Information shown Start Marker

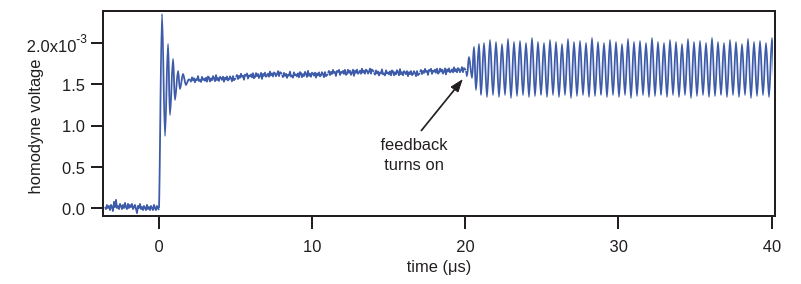
<!DOCTYPE html>
<html lang="en">
<head>
<meta charset="utf-8">
<title>Homodyne voltage over time</title>
<style>
  :root { --ink: #231f20; --trace: #3d5ba9; --paper: #fff; }
  * { box-sizing: border-box; margin: 0; }
  body { width: 801px; height: 284px; overflow: hidden; background: var(--paper); }
  .chart {
    position: relative; width: 801px; height: 284px; overflow: hidden;
    color: var(--ink); font: 16.5px/20px "Liberation Sans", Arial, sans-serif;
    white-space: nowrap;
  }
  .plot { position: absolute; inset: 0; display: block; }
  .axis { fill: none; stroke: var(--ink); stroke-width: 2; }
  .trace { fill: none; stroke: var(--trace); stroke-width: 1.8; stroke-linejoin: round; }
  .arrow { fill: var(--ink); stroke: var(--ink); stroke-width: 1.8; }
  .y-scale {
    position: absolute; left: 20px; top: 23px; width: 65px; height: 207px;
    display: grid; grid-template-rows: repeat(5, 1fr); align-items: center; justify-items: end;
  }
  .y-scale .top { margin: 4px -2px 0 0; }
  .y-scale sup { font-size: 12px; line-height: 0; vertical-align: 9px; }
  .x-scale {
    position: absolute; left: 159px; top: 236px; width: 613px;
    display: flex; justify-content: space-between;
  }
  .x-scale span { width: 0; display: flex; justify-content: center; }
  .y-title {
    position: absolute; left: 34px; top: 127px;
    transform: translate(-50%, -50%) rotate(-90deg);
  }
  .x-title { position: absolute; left: 339px; top: 256px; width: 200px; text-align: center; }
  .note { position: absolute; left: 364px; top: 134px; width: 100px; text-align: center; }
</style>
</head>
<body>
<main class="chart">
  <svg class="plot" width="801" height="284" viewBox="0 0 801 284" role="img" aria-label="Voltage rises at time zero, settles, then oscillates after 20 microseconds">
    <defs>
      <clipPath id="plot-area"><rect x="103" y="11" width="670" height="205"/></clipPath>
      <path id="noise" d="M0 0l1 2 1-4 1 3 1-2 1 4 1-3 1 1 1-4 1 5 1-1 1 2 1-5 1 3 1-1 1 2 1-3 1 4 1-5 1 1 1 4 1-3 1 2 1-4 1 2 1 3 1-6 1 5 1-2 1 3 1-4 1 1 1 2 1-3 1 5 1-4 1 2 1-3 1 4 1-1 1-3 1 2 1 3 1-5 1 4 1-1 1-1"/>
      <path id="oscillation" d="M0 95C1 95 2 43 3 43S5 97 6 97S8 40 9 40S11 95 12 95S14 42 15 42S17 97 18 97S20 44 21 44S23 95 24 95S26 39 27 39S29 98 30 98S32 42 33 42S35 96 36 96S38 41 39 41S41 95 42 95S44 43 45 43S47 97 48 97S50 38 51 38S53 96 54 96S56 42 57 42S59 95 60 95"/>
    </defs>

    <g class="trace" clip-path="url(#plot-area)">
      <path d="M105 207l1 2 1-4 1 3 1-2 1 4 1-5 1 2 1 4 1-9 1 5 1-7 1 8 1-2 1 3 1-5 1 2 1 3 1-4 1 3 1-5 1 4 1 2 1-5 1 4 1-3 1 2 1-3 1 5 1-2 1-2 1 4 1 4 1-7 1 2 1-4 1 5 1-2 1 3 1-4 1 2 1 2 1-5 1 4 1-2 1 3 1-4 1 2 1 2 1-5 1 3 1 2 1-4 1 2 1 2"/>
      <path d="M159 208C160 180 161 14 162 14S164 136 165 136S167 44 168 44S169 115 170 115S172 59 173 59S174 100 175 100S177 71 178 71S179 89 180 89S182 74 183 74S185 85 186 85S188 77 190 80"/>
      <use href="#noise" transform="translate(190 79.5) skewY(-3.1)"/>
      <use href="#noise" transform="translate(236 77) skewY(-2.5) scale(1 -1)"/>
      <use href="#noise" transform="translate(282 75) skewY(-2.5)"/>
      <use href="#noise" transform="translate(328 73) skewY(-.6) scale(1 -1)"/>
      <use href="#noise" transform="translate(374 72.5) skewY(-.6)"/>
      <use href="#noise" transform="translate(420 72) skewY(-1.2) scale(1 -1)"/>
      <path d="M466 71L467 76C468 76 468 57 469 57S471 78 472 78S473 47 474 47S475 90 476 90S478 44 479 44S480 95 481 95"/>
      <use href="#oscillation" x="481"/>
      <use href="#oscillation" x="541"/>
      <use href="#oscillation" x="601"/>
      <use href="#oscillation" x="661"/>
      <use href="#oscillation" x="721"/>
    </g>

    <g class="axis">
      <rect x="103" y="11" width="672" height="205"/>
      <path d="M91 43H103M91 84H103M91 126H103M91 167H103M91 208H103"/>
      <path d="M159 216V229M312 216V229M465 216V229M618 216V229M772 216V229"/>
    </g>

    <g class="arrow">
      <line x1="421" y1="131" x2="455" y2="89"/>
      <polygon points="462,80 458,92 451,87" stroke-width="1"/>
    </g>
  </svg>

  <div class="y-scale">
    <span class="top">2.0x10<sup>-3</sup></span>
    <span>1.5</span>
    <span>1.0</span>
    <span>0.5</span>
    <span>0.0</span>
  </div>
  <div class="x-scale">
    <span>0</span><span>10</span><span>20</span><span>30</span><span>40</span>
  </div>
  <p class="y-title">homodyne voltage</p>
  <p class="x-title">time (μs)</p>
  <p class="note">feedback<br>turns on</p>
</main>
</body>
</html>
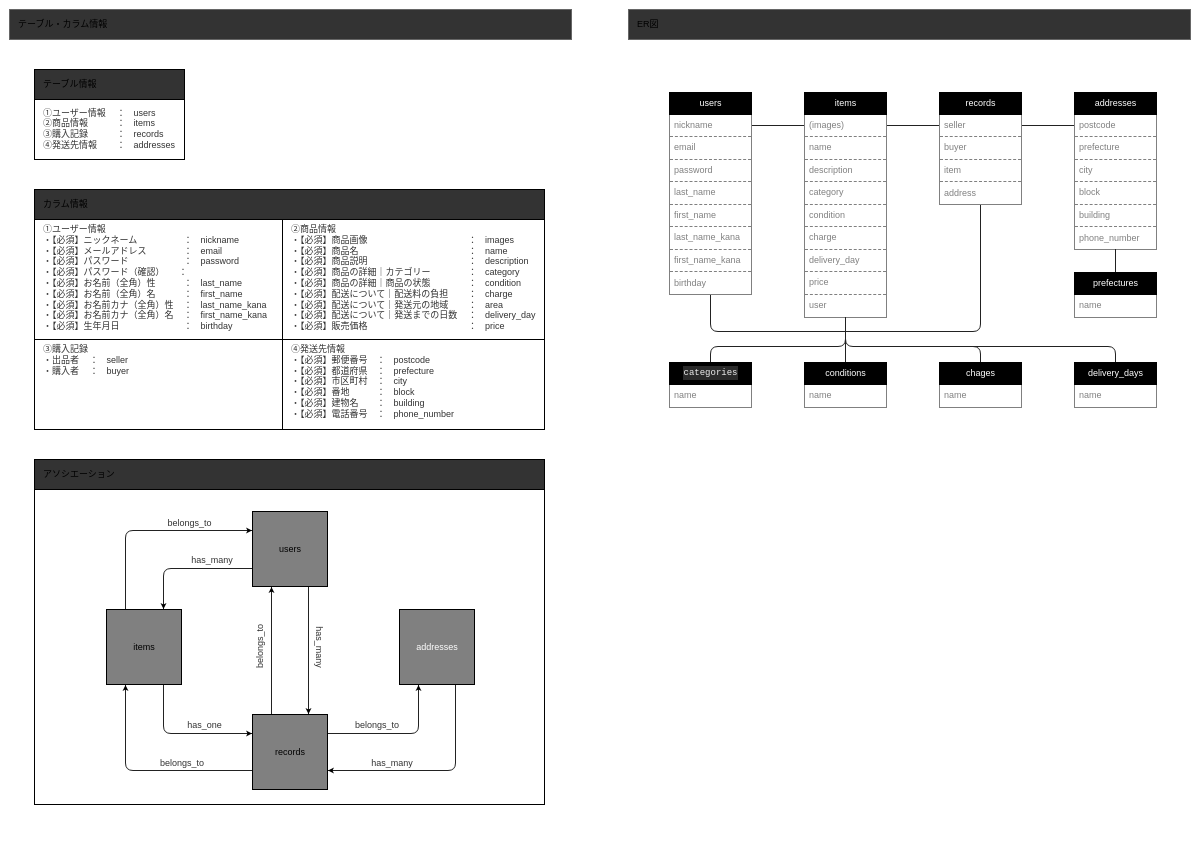
<!DOCTYPE html>
<html lang="ja">
<head>
<meta charset="utf-8">
<title>テーブル・カラム情報 / ER図</title>
<style>
:root {
  --bar: #333;
  --ink: #333;
  --line: #000;
  --node: #808080;
  --muted: #808080;
  --paper: #fff;
}
* { box-sizing: border-box; margin: 0; padding: 0; }
html, body { width: 1200px; height: 843px; overflow: hidden; background: var(--paper); }
body { font: 9px/10.8px "Liberation Sans", "Noto Sans CJK JP", sans-serif; color: var(--ink); }
.page { position: relative; width: 1200px; height: 843px; padding: 9px; display: flex; gap: 56px; overflow: hidden; }
.sheet { width: 563px; flex: none; }
h1, h2, h3 { font: inherit; }
.sheet-title { height: 31px; padding-left: 8px; display: flex; align-items: center; background: var(--bar); border: 1px solid #666; color: #000; }
.panels { padding: 29px 27px 0 25px; display: flex; flex-direction: column; gap: 29px; }
.panel { border: 1px solid var(--line); }
.panel-title { height: 30px; padding-left: 8px; display: flex; align-items: center; background: var(--bar); border-bottom: 1px solid var(--line); color: #000; }
.tables { width: 151px; height: 91px; }
.columns { height: 241px; }
.associations { height: 346px; }

.list { display: grid; grid-template-columns: calc(var(--label) + 17px) auto; justify-content: start; white-space: nowrap; }
.list dt { display: flex; justify-content: space-between; padding-right: 8px; }
.list dt::after { content: "："; }
.list dt.close { padding-right: 13px; }
.tables .list { --label: 73.5px; padding: 7.6px 8px 0; }
.column-grid { display: grid; grid-template: 120px 89px / 248px 1fr; }
.group { padding: 4px 8px 0; }
.group:nth-child(odd) { border-right: 1px solid var(--line); }
.group:nth-child(-n+2) { border-bottom: 1px solid var(--line); }
.users-list { --label: 140.5px; }
.items-list { --label: 177px; }
.records-list { --label: 46.5px; }
.addresses-list { --label: 85.5px; }

.node { position: absolute; left: var(--x); top: var(--y); width: 76px; height: 76px; display: flex; align-items: center; justify-content: center; background: var(--node); border: 1px solid var(--line); color: #000; }
.node.light { color: #fff; }

.entity { position: absolute; left: var(--x); top: var(--y); width: 83px; border: 1px solid var(--muted); background: var(--paper); color: var(--muted); }
.entity h3 { height: 22.5px; margin: -1px -1px 0; display: flex; align-items: center; justify-content: center; background: #000; color: #fff; }
.entity ul { list-style: none; }
.entity li { height: 22.5px; padding-left: 4px; display: flex; align-items: center; border-bottom: 1px dashed var(--muted); }
.entity li:last-child { border-bottom: 0; height: 22px; }
.entity code { font: 9px/14px "Liberation Mono", monospace; background: #2a2a2a; color: #eee; }

.connectors { position: absolute; left: 0; top: 0; pointer-events: none; }
.connectors path { fill: none; stroke: #222; stroke-width: 1; }
.connectors .arrows path { marker-end: url(#arrowhead); }
.connectors marker path { fill: #000; stroke: none; }
.connectors text { font: 9px "Liberation Sans", sans-serif; fill: var(--ink); text-anchor: middle; }
</style>
</head>
<body>
<main class="page">

  <section class="sheet">
    <h1 class="sheet-title">テーブル・カラム情報</h1>
    <div class="panels">

      <article class="panel tables">
        <h2 class="panel-title">テーブル情報</h2>
        <dl class="list">
          <dt>①ユーザー情報</dt><dd>users</dd>
          <dt>②商品情報</dt><dd>items</dd>
          <dt>③購入記録</dt><dd>records</dd>
          <dt>④発送先情報</dt><dd>addresses</dd>
        </dl>
      </article>

      <article class="panel columns">
        <h2 class="panel-title">カラム情報</h2>
        <div class="column-grid">
          <section class="group">
            <h3>①ユーザー情報</h3>
            <dl class="list users-list">
              <dt>・【必須】ニックネーム</dt><dd>nickname</dd>
              <dt>・【必須】メールアドレス</dt><dd>email</dd>
              <dt>・【必須】パスワード</dt><dd>password</dd>
              <dt class="close">・【必須】パスワード（確認）</dt><dd></dd>
              <dt>・【必須】お名前（全角）性</dt><dd>last_name</dd>
              <dt>・【必須】お名前（全角）名</dt><dd>first_name</dd>
              <dt>・【必須】お名前カナ（全角）性</dt><dd>last_name_kana</dd>
              <dt>・【必須】お名前カナ（全角）名</dt><dd>first_name_kana</dd>
              <dt>・【必須】生年月日</dt><dd>birthday</dd>
            </dl>
          </section>
          <section class="group">
            <h3>②商品情報</h3>
            <dl class="list items-list">
              <dt>・【必須】商品画像</dt><dd>images</dd>
              <dt>・【必須】商品名</dt><dd>name</dd>
              <dt>・【必須】商品説明</dt><dd>description</dd>
              <dt>・【必須】商品の詳細｜カテゴリー</dt><dd>category</dd>
              <dt>・【必須】商品の詳細｜商品の状態</dt><dd>condition</dd>
              <dt>・【必須】配送について｜配送料の負担</dt><dd>charge</dd>
              <dt>・【必須】配送について｜発送元の地域</dt><dd>area</dd>
              <dt>・【必須】配送について｜発送までの日数</dt><dd>delivery_day</dd>
              <dt>・【必須】販売価格</dt><dd>price</dd>
            </dl>
          </section>
          <section class="group">
            <h3>③購入記録</h3>
            <dl class="list records-list">
              <dt>・出品者</dt><dd>seller</dd>
              <dt>・購入者</dt><dd>buyer</dd>
            </dl>
          </section>
          <section class="group">
            <h3>④発送先情報</h3>
            <dl class="list addresses-list">
              <dt>・【必須】郵便番号</dt><dd>postcode</dd>
              <dt>・【必須】都道府県</dt><dd>prefecture</dd>
              <dt>・【必須】市区町村</dt><dd>city</dd>
              <dt>・【必須】番地</dt><dd>block</dd>
              <dt>・【必須】建物名</dt><dd>building</dd>
              <dt>・【必須】電話番号</dt><dd>phone_number</dd>
            </dl>
          </section>
        </div>
      </article>

      <article class="panel associations">
        <h2 class="panel-title">アソシエーション</h2>
        <div class="node" style="--x:252px;--y:511px">users</div>
        <div class="node" style="--x:106px;--y:609px">items</div>
        <div class="node light" style="--x:399px;--y:609px">addresses</div>
        <div class="node" style="--x:252px;--y:714px">records</div>
      </article>
    </div>
  </section>

  <section class="sheet">
    <h1 class="sheet-title">ER図</h1>
    <article class="entity" style="--x:669px;--y:92px">
      <h3>users</h3>
      <ul><li>nickname</li><li>email</li><li>password</li><li>last_name</li><li>first_name</li><li>last_name_kana</li><li>first_name_kana</li><li>birthday</li></ul>
    </article>
    <article class="entity" style="--x:804px;--y:92px">
      <h3>items</h3>
      <ul><li>(images)</li><li>name</li><li>description</li><li>category</li><li>condition</li><li>charge</li><li>delivery_day</li><li>price</li><li>user</li></ul>
    </article>
    <article class="entity" style="--x:939px;--y:92px">
      <h3>records</h3>
      <ul><li>seller</li><li>buyer</li><li>item</li><li>address</li></ul>
    </article>
    <article class="entity" style="--x:1074px;--y:92px">
      <h3>addresses</h3>
      <ul><li>postcode</li><li>prefecture</li><li>city</li><li>block</li><li>building</li><li>phone_number</li></ul>
    </article>
    <article class="entity" style="--x:1074px;--y:272px">
      <h3>prefectures</h3>
      <ul><li>name</li></ul>
    </article>
    <article class="entity" style="--x:669px;--y:362px">
      <h3><code>categories</code></h3>
      <ul><li>name</li></ul>
    </article>
    <article class="entity" style="--x:804px;--y:362px">
      <h3>conditions</h3>
      <ul><li>name</li></ul>
    </article>
    <article class="entity" style="--x:939px;--y:362px">
      <h3>chages</h3>
      <ul><li>name</li></ul>
    </article>
    <article class="entity" style="--x:1074px;--y:362px">
      <h3>delivery_days</h3>
      <ul><li>name</li></ul>
    </article>
  </section>

  <svg class="connectors" width="1200" height="843" viewBox="0 0 1200 843">
    <defs>
      <marker id="arrowhead" markerUnits="userSpaceOnUse" markerWidth="7" markerHeight="8" refX="6" refY="4" orient="auto">
        <path d="M0 1L6 4L0 7L1.5 4Z"/>
      </marker>
    </defs>
    <g class="arrows">
      <path d="M125.5 609V538Q125.5 530.5 133 530.5H252"/>
      <path d="M252 568.5H171Q163.5 568.5 163.5 576V609"/>
      <path d="M271.5 714V587"/>
      <path d="M308.5 587V714"/>
      <path d="M163.5 685V726Q163.5 733.5 171 733.5H252"/>
      <path d="M252 770.5H133Q125.5 770.5 125.5 763V685"/>
      <path d="M328 733.5H411Q418.5 733.5 418.5 726V685"/>
      <path d="M455.5 685V763Q455.5 770.5 448 770.5H328"/>
    </g>
    <g class="association-labels">
      <text x="189.5" y="526">belongs_to</text>
      <text x="212" y="563">has_many</text>
      <text transform="translate(263 646) rotate(-90)">belongs_to</text>
      <text transform="translate(316 647) rotate(90)">has_many</text>
      <text x="204.5" y="728">has_one</text>
      <text x="182" y="766">belongs_to</text>
      <text x="377" y="728">belongs_to</text>
      <text x="392" y="766">has_many</text>
    </g>
    <g class="relations">
      <path d="M752 125.5H804M887 125.5H939M1022 125.5H1074"/>
      <path d="M710.5 295V324Q710.5 331.5 718 331.5H973Q980.5 331.5 980.5 324V205"/>
      <path d="M845.5 317V362"/>
      <path d="M845.5 339Q845.5 346.5 838 346.5H718Q710.5 346.5 710.5 354V362"/>
      <path d="M845.5 339Q845.5 346.5 853 346.5H973Q980.5 346.5 980.5 354V362"/>
      <path d="M973 346.5H1108Q1115.5 346.5 1115.5 354V362"/>
      <path d="M1115.5 249V272"/>
    </g>
  </svg>
</main>
</body>
</html>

Information shown End Marker

Instructions for the task => Count the lines above that contain the word "padding", and reply with only that number.

Answer space => 10